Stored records
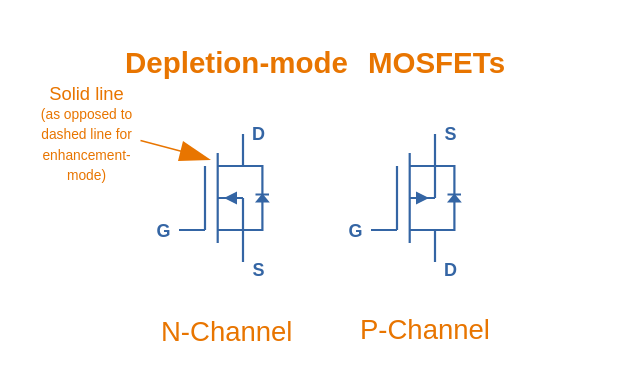
<!DOCTYPE html>
<html lang="en">
<head>
<meta charset="utf-8">
<title>Depletion-mode MOSFETs</title>
<style>
:root { --accent: #e87500; --ink: #3465a4; --paper: #ffffff; }
* { box-sizing: border-box; margin: 0; padding: 0; }
body { background: var(--paper); overflow: hidden; }
.diagram {
  position: relative; width: 640px; height: 384px; overflow: hidden;
  background: var(--paper); color: var(--accent);
  font-family: "Liberation Sans", Arial, sans-serif;
}
.title {
  display: flex; gap: 20px; padding: 46px 0 0 125px;
  font-size: 29.5px; line-height: 34px; font-weight: 700; white-space: nowrap;
}
.note {
  position: absolute; left: 26px; top: 83px; width: 121px;
  text-align: center; font-size: 13.8px; line-height: 20.4px; white-space: nowrap;
}
.note strong { display: block; font-size: 18.4px; line-height: 22px; font-weight: 400; }
.pointer { position: absolute; left: 0; top: 0; }
.transistors {
  position: absolute; left: 152px; top: 122px;
  display: grid; grid-template-columns: 192px 192px;
}
.transistors svg { display: block; }
.transistors figcaption { font-size: 27.5px; line-height: 32px; white-space: nowrap; }
.n-channel figcaption { padding: 34px 0 0 9px; }
.p-channel figcaption { padding: 32px 0 0 16px; }
.wire { fill: none; stroke: var(--ink); stroke-width: 2.2; }
.solid { fill: var(--ink); }
.terminal { fill: var(--ink); font-size: 18px; font-weight: 700; }
</style>
</head>
<body>
<main class="diagram">
  <h1 class="title"><span>Depletion-mode</span><span>MOSFETs</span></h1>

  <p class="note"><strong>Solid line</strong>(as opposed to<br>dashed line for<br>enhancement-<br>mode)</p>

  <svg class="pointer" width="640" height="384" viewBox="0 0 640 384" aria-hidden="true">
    <line x1="140.5" y1="140.5" x2="184" y2="152" stroke="var(--accent)" stroke-width="1.3"/>
    <polygon points="211,160 183,141 178,161" fill="var(--accent)"/>
  </svg>

  <section class="transistors">
    <figure class="n-channel">
      <svg width="192" height="160" viewBox="152 122 192 160" role="img" aria-label="N-channel MOSFET symbol">
        <defs>
          <g id="mosfet-body">
            <path class="wire" d="M179 230H205M205 166V230M217.7 153V243M217.7 166H262.4V230H217.7M217.7 198H243M255.5 194.5H269"/>
            <polygon class="solid" points="262.4,193.5 255,202.4 269.8,202.4"/>
            <text class="terminal" x="156.5" y="237">G</text>
          </g>
        </defs>
        <use href="#mosfet-body"/>
        <path class="wire" d="M243 134V166M243 198V262"/>
        <polygon class="solid" points="224,198 237,191.5 237,204.5"/>
        <text class="terminal" x="252" y="140">D</text>
        <text class="terminal" x="252.5" y="276">S</text>
      </svg>
      <figcaption>N-Channel</figcaption>
    </figure>
    <figure class="p-channel">
      <svg width="192" height="160" viewBox="152 122 192 160" role="img" aria-label="P-channel MOSFET symbol">
        <use href="#mosfet-body"/>
        <path class="wire" d="M243 134V198M243 230V262"/>
        <polygon class="solid" points="237,198 224,191.5 224,204.5"/>
        <text class="terminal" x="252.5" y="140">S</text>
        <text class="terminal" x="252" y="276">D</text>
      </svg>
      <figcaption>P-Channel</figcaption>
    </figure>
  </section>
</main>
</body>
</html>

* Task description *
Check each line of the records above for the string "symbol", and report every line that has it.

* Result *
      <svg width="192" height="160" viewBox="152 122 192 160" role="img" aria-label="N-channel MOSFET symbol">
      <svg width="192" height="160" viewBox="152 122 192 160" role="img" aria-label="P-channel MOSFET symbol">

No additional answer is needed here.